Multi-factor Authentication (MFA)

Multi-factor Authentication, also known as MFA, and most commonly appearing in the form of Two-factor Authentication (2FA) is the practice of requiring a user to provide multiple pieces of evidence (such as passwords, one-time-codes etc.) to be granted access to a service. There are many different methods which can be used but not all of them are equal in terms of the protection they provide.


SMS is considered to be a weak form of MFA, as it is susceptible to SIM Swapping Attacks. A quick web-search will surface a number of SIM swapping attacks that have been executed in the wild, often targeting, but not limited to, crypto-currency holders. SMS for providers that support 2G may also be susceptible, as the security of 2G networks is based on A5/1, a commonly-exploited implementation of the A5 security protocol. Even if your phone supports a better standard, a message downgrade attack may result in the message being replayed over 2G.
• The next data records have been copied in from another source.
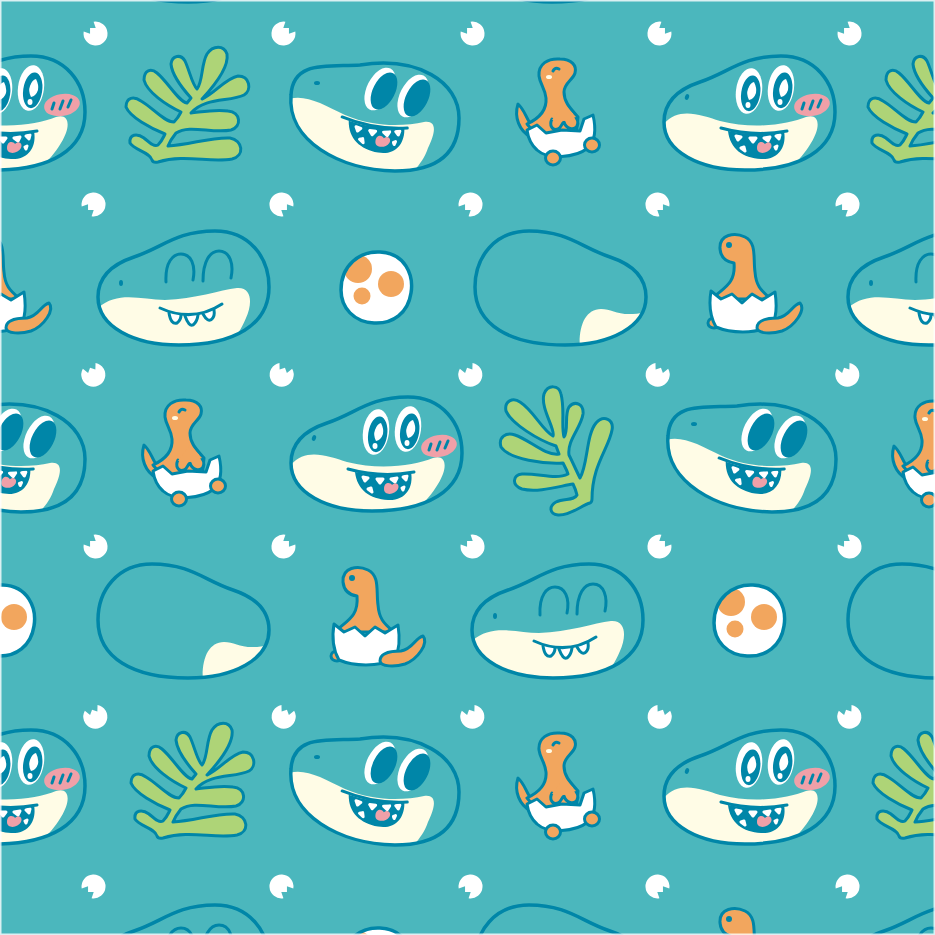
<!DOCTYPE html>
<html lang="en">
<head>
<meta charset="utf-8">
<title>Baby dinosaur pattern</title>
<style>
:root{--teal:#4bb7bd;--line:#0086a8;--cream:#fffce6;--white:#fff;--green:#aed477;--orange:#f2a65e;--pink:#f0a0a8}
html,body{margin:0;overflow:hidden;background:var(--teal)}
svg{display:block;width:935px;height:935px}
.ground,.skin{fill:var(--teal)}
.cream{fill:var(--cream)}
.white{fill:var(--white)}
.dark{fill:var(--line)}
.pink{fill:var(--pink)}
.orange{fill:var(--orange)}
.green{fill:var(--green)}
.stroke{fill:none;stroke:var(--line);stroke-width:3;stroke-linecap:round;stroke-linejoin:round}
.outline{fill:none;stroke:var(--line);stroke-width:3.5;stroke-linejoin:round}
.inked{stroke:var(--line);stroke-width:3;stroke-linejoin:round;stroke-linecap:round}
.tooth{fill:var(--white);stroke:var(--white);stroke-width:3;stroke-linejoin:round}
.frame{fill:none;stroke:var(--white);stroke-width:3;opacity:.8}
</style>
</head>
<body>
<svg viewBox="0 0 935 935" role="img" aria-label="Repeating pattern of baby dinosaur heads, hatchlings, eggs and leaves">
<defs>
<path id="head-shape" d="M664 122C664 104 676 90 700 82C728 73 742 56 781 56C815 56 835 82 835 112C835 150 800 170 745 170C700 170 664 152 664 122Z"/>
<path id="grin-shape" d="M291 95C293 60 328 67 360 65C418 56 459 82 459 118C459 155 435 171 395 171C340 170 287 141 291 95Z"/>
<clipPath id="head-clip"><use href="#head-shape"/></clipPath>
<clipPath id="sleepy-clip"><use href="#head-shape" transform="translate(-566 175)"/></clipPath>
<clipPath id="back-clip"><use href="#head-shape" transform="translate(1310 175) scale(-1 1)"/></clipPath>
<clipPath id="grin-clip"><use href="#grin-shape"/></clipPath>
<path id="egg-shape" d="M341 290C341 265 360 251 380 252C405 253 414 275 411 293C408 313 393 324 374 323C354 322 341 308 341 290Z"/>
<clipPath id="egg-clip"><use href="#egg-shape"/></clipPath>

<g id="mouth">
<path class="dark" d="M728 131Q756 137 784 131C787 147 778 160 761 159C743 158 730 149 728 131Z"/>
<path class="tooth" d="M736 136L741 137L738 140ZM750 138L756 138L753 142ZM764 138L770 137L768 141ZM776 136L780 135L779 139ZM741 148L744 147L745 151ZM775 147L777 146L776 149Z"/>
<path class="pink" d="M757 148C757 141 763 141 765 144C769 140 773 144 771 148C768 154 757 155 757 148Z"/>
<path class="stroke" d="M721 128Q754 137 787 131"/>
</g>

<g id="sparkle-eye">
<ellipse class="white" rx="13" ry="23" transform="rotate(8)"/>
<ellipse class="dark" cx="2" cy="2" rx="9.5" ry="18" transform="rotate(8)"/>
<path class="white" d="M5 -9Q8 -3 7 2Q5 8 0 9Q-3 3 -1 -2Q1 -8 5 -9Z"/>
<ellipse class="white" cx="-1" cy="14" rx="2.5" ry="3"/>
</g>

<g id="starry-head">
<use class="skin" href="#head-shape"/>
<path class="cream" clip-path="url(#head-clip)" d="M660 130C674 105 698 114 720 121C755 130 788 124 806 117C820 113 821 127 811 143C804 155 796 162 785 175H660Z"/>
<use class="outline" href="#head-shape"/>
<use href="#mouth"/>
<use href="#sparkle-eye" x="749" y="91"/>
<use href="#sparkle-eye" x="781" y="88"/>
<ellipse class="pink" cx="812" cy="105" rx="18" ry="11" transform="rotate(-10 812 105)"/>
<path class="stroke" d="M802 109L804 103M810 109L813 101M818 107L821 100"/>
<ellipse class="dark" cx="687" cy="97" rx="2" ry="3" transform="rotate(20 687 97)"/>
</g>

<g id="grinning-head">
<use class="skin" href="#grin-shape"/>
<path class="cream" clip-path="url(#grin-clip)" d="M286 100C304 93 322 104 345 115C375 128 405 126 424 122C437 120 436 132 428 148C424 160 418 166 410 176H286Z"/>
<use class="outline" href="#grin-shape"/>
<use href="#mouth" transform="rotate(7 375 120) translate(-379 -7)"/>
<g id="oval-eye">
<ellipse class="white" cx="380" cy="89" rx="13" ry="23" transform="rotate(27 380 89)"/>
<ellipse class="dark" cx="384" cy="91" rx="11" ry="20" transform="rotate(27 384 91)"/>
</g>
<use href="#oval-eye" x="33" y="7"/>
<ellipse class="dark" cx="317" cy="83" rx="3" ry="2"/>
</g>

<g id="sleepy-head">
<use class="skin" href="#head-shape" transform="translate(-566 175)"/>
<path class="cream" clip-path="url(#sleepy-clip)" d="M94 312C115 289 140 300 165 300C195 299 220 290 237 288C253 287 252 305 246 318C240 332 235 338 225 350H94Z"/>
<use class="outline" href="#head-shape" transform="translate(-566 175)"/>
<path class="stroke" d="M166 282C165 262 173 254 181 254C191 254 196 265 193 280M203 281C203 261 210 251 219 251C230 251 234 264 231 278"/>
<path class="white inked" d="M169 313Q171 325 177 323Q181 320 181 315M185 316Q189 327 193 325Q197 322 198 315M203 314Q208 323 212 319Q215 316 214 310"/>
<path class="stroke" d="M160 308Q193 323 222 304"/>
<ellipse class="dark" cx="121" cy="283" rx="2" ry="3"/>
</g>

<g id="head-back">
<use class="skin" href="#head-shape" transform="translate(1310 175) scale(-1 1)"/>
<path class="cream" clip-path="url(#back-clip)" d="M580 350C578 327 585 309 601 309C614 309 620 319 650 311V350Z"/>
<use class="outline" href="#head-shape" transform="translate(1310 175) scale(-1 1)"/>
</g>

<g id="hatchling-curled">
<path class="orange inked" d="M518 104C514 117 519 131 531 137L538 130C526 124 527 112 518 104Z"/>
<path class="orange inked" d="M539 76C538 64 548 58 560 59C572 59 577 66 575 73C573 80 564 83 564 92C564 102 570 108 578 117L576 137H538L527 124C540 118 547 110 546 98C545 88 540 84 539 76Z"/>
<path class="white inked" d="M527 130L537 125L546 133L562 130L580 131L584 119L593 115C596 128 596 140 588 148C575 158 548 160 537 150C530 144 528 137 527 130Z"/>
<path class="orange inked" d="M552 119C549 125 552 131 558 129C562 127 561 124 564 122C566 129 574 131 577 126C579 122 577 118 574 115"/>
<path class="orange" d="M552 120L564 104L576 117L564 121Z"/>
<ellipse class="orange inked" cx="553" cy="158" rx="7.5" ry="7"/>
<ellipse class="orange inked" cx="592" cy="145" rx="7.5" ry="7"/>
<path class="stroke" d="M553 71Q555 67 559 69"/>
<ellipse class="cream" cx="549" cy="77" rx="3" ry="2"/>
</g>

<g id="hatchling-sitting">
<ellipse class="orange inked" cx="714" cy="323" rx="6" ry="5"/>
<path class="orange inked" d="M720 249C719 234 735 232 745 237C757 243 753 258 755 272C756 285 760 290 771 299H712C722 288 736 285 734 263C727 262 721 259 720 249Z"/>
<path class="white inked" d="M711 291L721 299L732 294L742 303L752 294L762 300L775 292C777 305 777 316 772 325C755 335 730 333 716 327C709 315 709 303 711 291Z"/>
<path class="orange inked" d="M757 328C757 320 768 318 778 318C790 316 792 305 800 303C806 310 795 326 782 331C772 334 758 334 757 328Z"/>
<circle class="dark" cx="729" cy="245" r="3"/>
</g>

<g id="spotted-egg">
<use class="white" href="#egg-shape"/>
<g class="orange" clip-path="url(#egg-clip)"><circle cx="358" cy="269" r="14"/><circle cx="391" cy="284" r="13"/><circle cx="362" cy="296" r="8.5"/></g>
<use class="outline" href="#egg-shape"/>
</g>

<path id="fern" class="green inked" d="M152 160C150 152 134 150 130 143C129 134 137 133 144 138C150 143 154 147 158 145C162 141 163 138 165 134C150 128 130 117 126 107C126 97 134 96 141 101C152 107 164 122 174 122C177 119 179 116 181 112C166 105 147 92 144 80C144 70 151 68 157 73C168 82 178 101 187 103L191 98C182 88 172 75 171 64C172 55 181 54 185 61C190 72 192 84 197 89C203 82 201 64 207 54C213 45 224 45 227 54C229 67 215 85 202 99C214 94 226 78 238 76C250 76 252 90 244 95C230 102 205 97 191 113C201 112 215 109 228 111C241 112 242 127 231 130C212 134 190 124 176 133C172 138 170 141 168 146C190 145 210 137 230 138C243 140 245 156 232 159C210 163 185 154 158 162Q153 163 152 160Z"/>
<path id="frond" class="green inked" d="M590 503C582 505 570 516 558 515C549 514 549 506 556 502C564 498 574 501 577 495C576 491 575 488 573 484C560 486 538 493 522 489C511 485 513 475 522 474C538 473 556 480 568 474C567 470 565 467 563 463C545 464 510 460 501 447C498 437 506 432 515 435C530 440 545 456 559 454L556 446C538 440 512 424 506 411C504 401 513 397 520 402C534 411 542 430 553 436C556 430 540 408 544 394C548 384 559 385 561 394C565 410 561 425 564 437C569 430 564 415 569 407C575 400 584 404 583 414C581 428 567 440 569 455C573 463 576 470 580 478C588 465 586 435 596 423C604 414 614 420 612 430C609 448 592 465 592 499Q592 502 590 503Z"/>

<path id="shell-bit" d="M-7 -9L-4 -3L0 -7L4 -3L7 -9A12 12 0 1 1 -7 -9Z"/>
<g id="shell-row-upper">
<use href="#shell-bit" transform="translate(95 33) rotate(-45)"/>
<use href="#shell-bit" transform="translate(284 33) rotate(45)"/>
<use href="#shell-bit" transform="translate(472 33) rotate(-45)"/>
<use href="#shell-bit" transform="translate(660 33) rotate(45)"/>
<use href="#shell-bit" transform="translate(849 33) rotate(-45)"/>
</g>
<g id="shell-row-lower">
<use href="#shell-bit" transform="translate(93 205) rotate(-135)"/>
<use href="#shell-bit" transform="translate(282 205) rotate(135)"/>
<use href="#shell-bit" transform="translate(470 205) rotate(-135)"/>
<use href="#shell-bit" transform="translate(658 205) rotate(135)"/>
<use href="#shell-bit" transform="translate(847 205) rotate(-135)"/>
</g>
<g id="shell-row-middle">
<use href="#shell-bit" transform="translate(93 374) rotate(-25)"/>
<use href="#shell-bit" transform="translate(282 374) rotate(25)"/>
<use href="#shell-bit" transform="translate(470 374) rotate(-25)"/>
<use href="#shell-bit" transform="translate(658 374) rotate(25)"/>
<use href="#shell-bit" transform="translate(847 374) rotate(-25)"/>
</g>
</defs>

<rect class="ground" width="935" height="935"/>

<g id="shell-bits" class="white">
<use href="#shell-row-upper"/>
<use href="#shell-row-lower"/>
<use href="#shell-row-middle"/>
<use href="#shell-row-upper" y="513"/>
<use href="#shell-row-middle" x="2" y="342"/>
<use href="#shell-row-lower" y="682"/>
</g>

<g id="row-top-edge">
<use href="#head-back" x="-377" y="-343"/>
<use href="#sleepy-head" x="373" y="-343"/>
</g>
<g id="row-1">
<use href="#starry-head" x="-750"/>
<use href="#fern"/>
<use href="#grinning-head"/>
<use href="#hatchling-curled"/>
<use href="#starry-head"/>
<use href="#fern" x="742"/>
</g>
<g id="row-2">
<use href="#hatchling-sitting" x="-751"/>
<use href="#sleepy-head"/>
<use href="#spotted-egg"/>
<use href="#head-back"/>
<use href="#hatchling-sitting"/>
<use href="#sleepy-head" x="750"/>
</g>
<g id="row-3">
<use href="#grinning-head" x="-374" y="341"/>
<use href="#hatchling-curled" x="-374" y="341"/>
<use href="#starry-head" x="-373" y="341"/>
<use href="#frond"/>
<use href="#grinning-head" x="377" y="341"/>
<use href="#hatchling-curled" x="376" y="342"/>
</g>
<g id="row-4">
<use href="#spotted-egg" x="-377" y="333"/>
<use href="#head-back" x="-377" y="333"/>
<use href="#hatchling-sitting" x="-377" y="333"/>
<use href="#sleepy-head" x="374" y="333"/>
<use href="#spotted-egg" x="373" y="333"/>
<use href="#head-back" x="373" y="333"/>
</g>
<g id="row-5">
<use href="#starry-head" x="-750" y="674"/>
<use href="#fern" x="5" y="676"/>
<use href="#grinning-head" y="674"/>
<use href="#hatchling-curled" y="674"/>
<use href="#starry-head" y="674"/>
<use href="#fern" x="747" y="676"/>
</g>
<g id="row-bottom-edge">
<use href="#sleepy-head" y="674"/>
<use href="#spotted-egg" y="676"/>
<use href="#head-back" y="674"/>
<use href="#hatchling-sitting" y="674"/>
<use href="#sleepy-head" x="750" y="674"/>
</g>
<rect class="frame" width="935" height="935"/>
</svg>
</body>
</html>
Time-based One Time Passwords (TOTP), are one of the more common authentication methods which are relatively good compared to SMS, but still have some weaknesses. TOTP is based on symmetric cryptography, which means the secret used to generate codes is stored by both the client and the authentication server, and can be leaked by being intercepted during the setup process or by being improperly stored on the user’s device.

Some examples of applications which generate TOTP codes are: Authy, Microsoft Authenticator, Google Authenticator and most notably Yubico Authenticator.

Yubico Authenticator sets itself apart by allowing users to store their TOTP secret on a yubikey, improving the way secrets are stored, as well as allowing one to leverage additional protection measures such as yubikey’s password, and touch options.


WebAuthn is a protocol based on asymmetric cryptography, which is the clear winner in terms of achieving reasonable security when it comes to MFA. Due to the nature of asymmetric keys, only the client knows the private key; the server can only verify that a signature was made by that key. Additionally, WebAuthn implemented by a trusted program (such as a web browser) is not vulnerable to phishing attacks, as it is cryptographically tied to an origin, such as a domain name (like “”). WebAuthn does a significantly better job of protecting users compared to other available methods, particularly when paired with a hardware token device, and is the recommended method which should be used whenever available.

When setting up MFA the user

  • must use WebAuthn based authentication where available
  • must disable other methods of MFA when WebAuthn is active
  • should use a HSM to store WebAuthn credentials
  • should back up WebAuthn MFA with a secondary HSM
  • should use Yubico Authenticator when WebAuthn is not available

Personal HSM Instructions

Github 2FA Setup

Link to Edit 2FA on Github

Setup 2FA on Github